Yes. There are websites with pages that webmasters do not want the robots to index, and that’s where the robots.txt file comes in handy!
There’s a catch though: the robot.txt file is less of a command and more of a suggestion to robots. Crawlers CAN choose to ignore the robot.txt file and index the information on that page nonetheless, but major search engine crawlers generally respect the text.
Now, not all robots are created equal. Some robots are created with malicious intents by shady programmers. These robots will disregard your robot.txt file because they want to know things in your web pages you’re trying to prevent them from knowing.
For what purpose?
For hacking of course. Fun!
Sensitive data that your web pages contain such as customer data can be collected by these thug robots and sold for cash to companies for spamming, but that doesn’t mean that you shouldn’t take the time to optimize your page’s robot.txt file!
How do you optimize the robot.txt? Follow these tips:
✔ Provide introductory information on your robot.txt file. Something like: this robot.txt file is to prevent crawlers from crawling and indexing some pages on your website by major search engines such as Google and Yahoo!.
✔ Provide specific instructions for search engine robots on what and how to crawl. Instructions can include: the length these robots should wait before crawling your site so as to not overload your site and prevent crashes. Use the “Disallow: /” command to prevent robots from crawling certain pages.
Error codes, while creating an unsavory experience for users, can also impact your SEO negatively.
There are many error codes and each code speaks for specific errors. The purpose of these codes is to tell both web users and search engines about the problems when loading a specific page.
Error codes fall under 2 main groups: Codes that start with numbers 4 and 5.
The most common status code that starts with the number 4 is the 404 status code. This code appears when a page cannot be found when a user is trying to access it. The reason could be that the page no longer exists, or it was removed.
Codes that begin with the number 5 refer to server related errors. Code 500 is similar to 404, but with no specific reason provided. Code 500 usually resolves itself automatically, so you won’t need to worry about it. Other 5## codes can also appear when your website is overloaded or is undergoing maintenance.
Now, let’s pay attention to a very important 4## error code.
If a page returns a 404, search engine robots will not index that page.
Okay, so what’s the problem?
The problem is, there’s a thing called the “soft 404”. The “soft 404” means that the page is still available and does not show the 404 error message, but the content of that page has been removed. This is a common occurrence in e-commerce and real estate sites where products and listings are out-of-stock or have been removed.
When you have multiple “soft 404” pages within your website, the search engine robots would deem those pages as duplicates.

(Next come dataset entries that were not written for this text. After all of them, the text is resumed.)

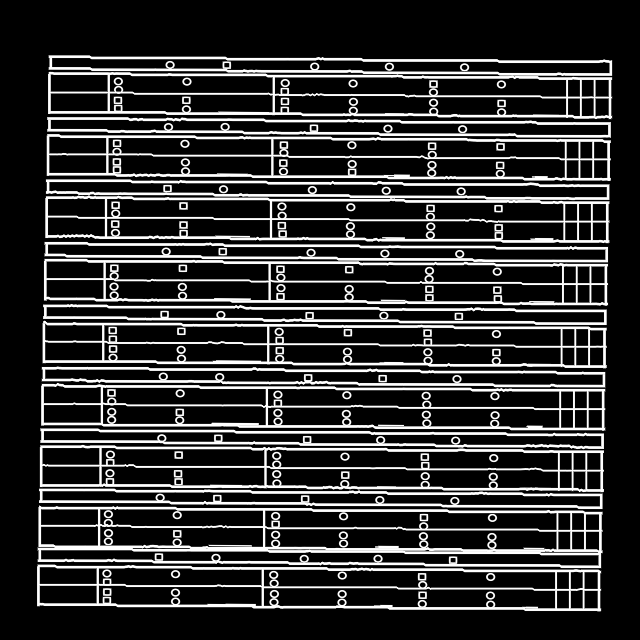
Write a Shadertoy shader that draws this pattern.

```glsl
// Nine stacked, slightly tilted white-on-black outline panels with punched holes and worn lines.
#define UNITS 768.0      // design units across the canvas
#define ROWS 9
#define PITCH 74.0       // row spacing
#define WIDTH 673.0      // panel length
#define ORIGIN vec2(60.0, 68.8)
#define LEAN 1.65        // leftward shift per row
#define SLOPE 0.0092     // downward tilt of every row
#define STAIR 1.5        // height of the steps in tilted lines
#define THICK 1.6        // half width of frame lines
#define THIN 1.15        // half width of inner lines
#define WEAR 1.7         // height of nicks along lines

float hash(vec2 p) {
    return fract(sin(dot(p, vec2(12.9898, 78.233))) * 43758.5453);
}

float noise(float x, float seed) {
    float i = floor(x);
    return mix(hash(vec2(i, seed)), hash(vec2(i + 1.0, seed)), smoothstep(0.0, 1.0, x - i));
}

float boxDist(vec2 p, vec2 center, vec2 halfSize) {
    vec2 d = abs(p - center) - halfSize;
    return max(d.x, d.y);
}

// Long line that descends in steps, with patches of nicks
float rail(vec2 p, float y, float halfWidth, float seed) {
    float climb = SLOPE * p.x / STAIR + hash(vec2(seed, 3.7));
    float stairs = floor(climb) + smoothstep(0.98, 1.0, fract(climb)) - 0.5;
    float patchy = smoothstep(0.82, 0.9, noise(p.x / 18.0, seed));
    float nick = patchy * (noise(p.x / 2.5, seed + 5.3) - 0.3);
    float lineY = y + STAIR * stairs - WEAR * nick;
    return boxDist(p, vec2(0.5 * WIDTH, lineY), vec2(0.5 * WIDTH + THICK, halfWidth));
}

float post(vec2 p, float x, float top, float bottom, float halfWidth) {
    return boxDist(p, vec2(x, 0.5 * (top + bottom)), vec2(halfWidth, 0.5 * (bottom - top)));
}

// Small ring, either round or nearly square
float hole(vec2 p, vec2 center, float row) {
    vec2 id = center + row * 17.0;
    vec2 jitter = vec2(hash(id), hash(id + 9.1)) - 0.5;
    vec2 v = abs(p - center - jitter) * vec2(0.88, 1.0);
    float squareness = 0.85 * step(0.68, hash(id + 4.3));
    float radius = mix(length(v), max(v.x, v.y) + 0.4, squareness);
    return abs(radius - 3.9) - 0.95;
}

// Narrow strip with five holes
float strip(vec2 p, vec2 q, float row) {
    float seed = row * 11.0;
    float d = min(rail(p, 0.0, THICK, seed), rail(p, 14.0 + 0.002 * p.x, THICK, seed + 1.0));
    d = min(d, post(q, 1.0, 0.0, 14.0, THICK));
    d = min(d, post(q, WIDTH, 0.0, 15.0, THICK));
    float holeX[5] = float[5](144.0, 212.0, 318.0, 407.0, 497.0);
    for (int i = 0; i < 5; i++) d = min(d, hole(q, vec2(holeX[i], 7.7), row));
    return d;
}

// Divided panel with three pairs of hole columns and worn bars
float panel(vec2 p, vec2 q, float row) {
    float seed = row * 11.0 + 2.0;
    float d = min(rail(p, 20.3, THICK, seed), rail(p, 66.8, THICK, seed + 1.0));
    d = min(d, rail(p, 43.0, THIN, seed + 2.0));
    d = min(d, post(q, -0.7, 20.0, 68.0, THICK));
    d = min(d, post(q, WIDTH - 1.0, 20.0, 68.0, THICK));
    for (int i = 0; i < 2; i++)
        d = min(d, post(q, 70.5 + 198.0 * float(i), 20.0, 67.0, 1.4));
    for (int i = 0; i < 3; i++)
        d = min(d, post(q, 620.5 + 16.5 * float(i), 20.0, 67.0, THIN));

    for (int pair = 0; pair < 3; pair++) {
        float k = float(pair);
        float x = 82.0 + 200.0 * k - 11.0 * k * (k - 1.0);
        for (int i = 0; i < 4; i++) {
            float n = float(i);
            float y = 28.0 + 10.2 * n + 2.0 * step(2.0, n);
            d = min(d, hole(q, vec2(x, y), row));
            if (i != 1) d = min(d, hole(q, vec2(x + 82.0, y), row));
        }
        // Thin base stroke, partly thickened
        float span = (pair == 0 ? 62.0 : 34.0) * mix(0.55, 1.0, hash(vec2(row, k + 2.0)));
        float weight = mix(0.5, 2.0, hash(vec2(row + 6.0, k)));
        float left = x + 120.0;
        float solid = span * mix(0.3, 0.5, hash(vec2(k, row + 3.0)));
        d = min(d, boxDist(q, vec2(left + 0.5 * span, 64.0), vec2(0.5 * span, 0.8)));
        d = min(d, boxDist(q, vec2(left + span - solid, 64.3), vec2(solid, weight)));
    }
    return d;
}

void mainImage(out vec4 fragColor, in vec2 fragCoord) {
    vec2 p = UNITS * fragCoord / iResolution.xy;
    p.y = UNITS - p.y;
    float soft = 0.6 * UNITS / iResolution.y;

    float d = UNITS;
    for (int i = 0; i < ROWS; i++) {
        float row = float(i);
        float t = row / float(ROWS - 1);
        float drift = 4.0 * sin(3.46 * t * t);
        vec2 local = p - ORIGIN - vec2(-LEAN * row, PITCH * row + drift);
        vec2 level = local - vec2(0.0, SLOPE * local.x);
        if (level.y < -6.0 || level.y > 74.0) continue;
        d = min(d, min(strip(local, level, row), panel(local, level, row)));
    }
    float ink = 1.0 - smoothstep(-soft, soft, d);
    fragColor = vec4(vec3(ink), 1.0);
}
```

Duplicates within the same website beget you search engine penalties. Ultimately, your website’s authority will be negatively impacted and your SEO suffers.

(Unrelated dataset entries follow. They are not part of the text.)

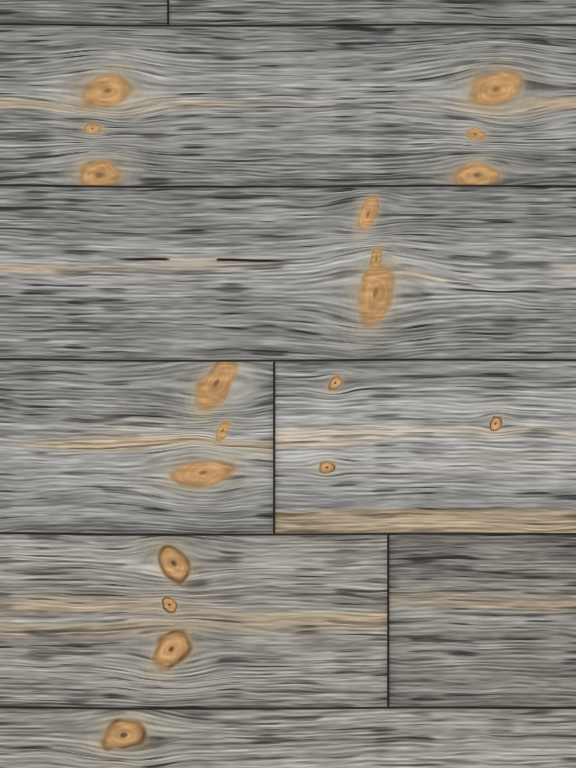
A Shadertoy shader for this texture:

```glsl
// Weathered grey timber boards with orange knots, brushed grain and dark joints.

const float BOARD = 0.302; // board height, in canvas widths

float hash(vec2 p) {
    return fract(sin(dot(p, vec2(127.1, 311.7))) * 43758.5453);
}

float noise(vec2 p) {
    vec2 i = floor(p), f = fract(p);
    f = f * f * (3.0 - 2.0 * f);
    return mix(mix(hash(i), hash(i + vec2(1, 0)), f.x),
               mix(hash(i + vec2(0, 1)), hash(i + vec2(1, 1)), f.x), f.y);
}

float bell(float x) { return exp(-x * x); }

void mainImage(out vec4 fragColor, in vec2 fragCoord) {
    // Per row, from the bottom: butt joint, two knot whorls (out of range = none), knot tilt
    float joints[6] = float[6](2.0, 0.674, 0.476, 2.0, 2.0, 0.292);
    float whorlA[6] = float[6](0.22, 0.28, 0.37, 0.645, 0.165, -9.0);
    float whorlB[6] = float[6](-9.0, -9.0, 0.70, -9.0, 0.84, -9.0);
    float tilts[6] = float[6](0.3, 2.2, 0.95, 1.3, 0.1, 0.0);

    vec2 p = fragCoord / iResolution.y * 1.3333;
    float px = 1.3333 / iResolution.y;

    // Board layout, the top rows slightly foreshortened
    float q = (p.y - 0.104) / BOARD + 0.012 * (noise(vec2(p.x * 4.0, 3.0)) - 0.5);
    q += 0.08 * max(q - 3.0, 0.0);
    float row = floor(q);
    int index = int(clamp(row + 1.0, 0.0, 5.0));
    float joint = joints[index];
    float side = step(joint, p.x);
    vec2 w = vec2(p.x, (q - row) * BOARD);
    vec2 seed = vec2(50.0 * hash(vec2(row, side) + 3.0), row * 17.0 + side * 9.0);

    // Knots: bend the grain and find the nearest one
    vec2 bent = w;
    float knot = 9.0, halo = 0.0, rimDark = 0.0;
    for (int k = 0; k < 6; k++) {
        int j = k % 3;
        bool second = k > 2;
        bool scattered = second && row == 1.0;
        vec2 id = vec2(float(k) + 1.3, row + 7.0);
        vec2 rnd = vec2(hash(id), hash(id + 31.0)) - 0.5;
        vec2 c = vec2((second ? whorlB[index] : whorlA[index]) + rnd.x * (scattered ? 0.36 : 0.05),
                      BOARD * ((row == 3.0 ? 0.58 : 0.86) - 0.25 * float(j) + rnd.y * 0.06));
        if (step(joint, c.x) != side) continue;
        float size = scattered ? 0.010 : (j == 1 ? 0.012 : 0.030 + 0.012 * rnd.y);
        if (row == 2.0 && j == 0) size *= 0.7;
        vec2 d = w - c;
        float a = tilts[index] * (j == 2 && row < 2.0 ? 0.3 : 1.0) + 0.4 * rnd.x;
        vec2 r = mat2(cos(a), -sin(a), sin(a), cos(a)) * d;
        vec2 oval = (row == 1.0 || row == 2.0) && !scattered ? vec2(1.5, 0.72) : vec2(1.25, 0.88);
        float e = length(r / oval) / size;
        e *= 0.82 + 0.36 * noise(d * 1.3 / size + id * 5.0);
        bent.y -= 0.75 * d.y * exp(-dot(d * vec2(0.7, 1.0), d * vec2(0.7, 1.0)) / (4.0 * size * size));
        halo = max(halo, bell(e * 0.48));
        if (e < knot) {
            knot = e;
            rimDark = (row < 1.0 || scattered) ? 0.85 : 0.25;
        }
    }

    // Grain: wavy bands, close brushed lines and short dark gaps
    vec2 g = bent;
    g.y += 0.012 * (noise(vec2(w.x * 3.0, bent.y * 10.0) + seed) - 0.5);
    g.y += 0.004 * (noise(vec2(w.x * 16.0, bent.y * 40.0) + seed) - 0.5);
    float broad = noise(g * vec2(1.3, 22.0) + seed);
    float bands = noise(g * vec2(4.0, 90.0) + seed);
    float lines = sin(g.y * 880.0 + 7.0 * noise(g * vec2(9.0, 60.0) + seed));
    float streak = noise(g * vec2(17.0, 270.0) + seed * 1.7);
    float fibre = noise(g * vec2(50.0, 400.0) + seed * 2.3);
    float gaps = smoothstep(0.64, 0.92, noise(g * vec2(15.0, 210.0) + seed.yx));

    float heart = bell((w.y - 0.16) / 0.07);
    float tone = 0.585 - 0.016 * row + side * min(row * 0.12 - 0.08, 0.04);
    tone += 0.11 * (broad - 0.5) + 0.12 * (bands - 0.5) + 0.2 * (streak - 0.5) + 0.12 * (fibre - 0.5);
    tone += lines * (0.015 + 0.06 * noise(g * vec2(5.0, 25.0) + seed + 5.0));
    tone += 0.07 * (heart - 0.45) - 0.2 * gaps;
    tone = clamp(tone, 0.22, 0.78);
    vec3 col = tone * mix(vec3(1.0, 0.97, 0.92), vec3(1.0, 0.995, 0.975), smoothstep(-0.5, 1.5, row));

    // Tan heartwood streaks, and one sapwood edge
    float sap = smoothstep(0.55, 0.9, noise(g * vec2(2.5, 45.0) + seed)) * bell((w.y - 0.16) / 0.035);
    if (row == 1.0 && side > 0.5) sap = max(0.6 * sap, smoothstep(0.046, 0.040, g.y));
    col = mix(col, vec3(0.71, 0.62, 0.50) * (0.3 + 1.2 * tone), 0.75 * sap);

    // Long split along one board
    float split = smoothstep(0.0020 + px, 0.0006, abs(w.y - 0.176 + 0.02 * (p.x - 0.35)
                - 0.005 * (noise(vec2(p.x * 18.0, 4.0)) - 0.5)));
    split *= smoothstep(0.18, 0.24, p.x) * smoothstep(0.52, 0.46, p.x);
    split *= smoothstep(0.3, 0.5, noise(vec2(p.x * 25.0, 8.0)));
    if (row == 2.0) col = mix(col, vec3(0.13, 0.11, 0.10), 0.9 * split);

    // Knots: pale ringed halo, tan glow, soft orange core, brown rim and pit
    float rings = 0.5 + 0.5 * sin(knot * 15.0 + 5.0 * noise(w * 90.0));
    col = mix(col, vec3(0.69, 0.66, 0.59) * (0.5 + 0.75 * tone + 0.08 * rings), 0.6 * halo);
    col = mix(col, vec3(0.74, 0.64, 0.50), 0.55 * bell(max(knot - 0.9, 0.0) * 2.2));
    vec3 core = mix(vec3(0.77, 0.61, 0.42), vec3(0.69, 0.53, 0.36), 0.6 * rings);
    core *= 0.88 + 0.24 * fibre;
    core = mix(core, vec3(0.30, 0.20, 0.13), smoothstep(0.3, 0.06, knot) * (0.35 + 0.5 * rimDark));
    col = mix(col, core, smoothstep(1.2, 0.85, knot));
    col = mix(col, vec3(0.32, 0.23, 0.15), rimDark * bell((knot - 1.0) * 6.0) * (0.3 + 0.7 * noise(w * 70.0)));

    // Joints between boards, with a soft shadow
    float edge = min(min(w.y, BOARD - w.y), abs(p.x - joint));
    col *= 1.0 - 0.25 * exp(-edge / 0.005);
    col = mix(col, vec3(0.14, 0.13, 0.12), 0.85 * smoothstep(0.0014 + px, 0.0004, edge));

    fragColor = vec4(col, 1.0);
}
```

How to manage error codes so that their appearance does not severely affect user experience and SEO:
✔ Do a regular sitewide audit to discover any “soft 404”. You can do this manually or with the help of online tools such as the Google Search Console.
✔ Design 404 pages to reflect the DNA of your business/website aesthetic. This ensures a seamless experience for the users, even for an error page.
✔ Alternatively, you could engineer the error 404 page to redirect users to your homepage. This will create less confusion than displaying a basic 404 error page and your users can navigate other pages on your website.
There you go. Now you know some SEO best practices for your website. Remember, SEO is free but slow to bear fruit, but once you get it going, it’s there to stay.
Here at Timedoor, we offer website development service with SEO optimization for businesses – such as yours!
Hit us up at this link to get the best consultation and service for all of your website development needs.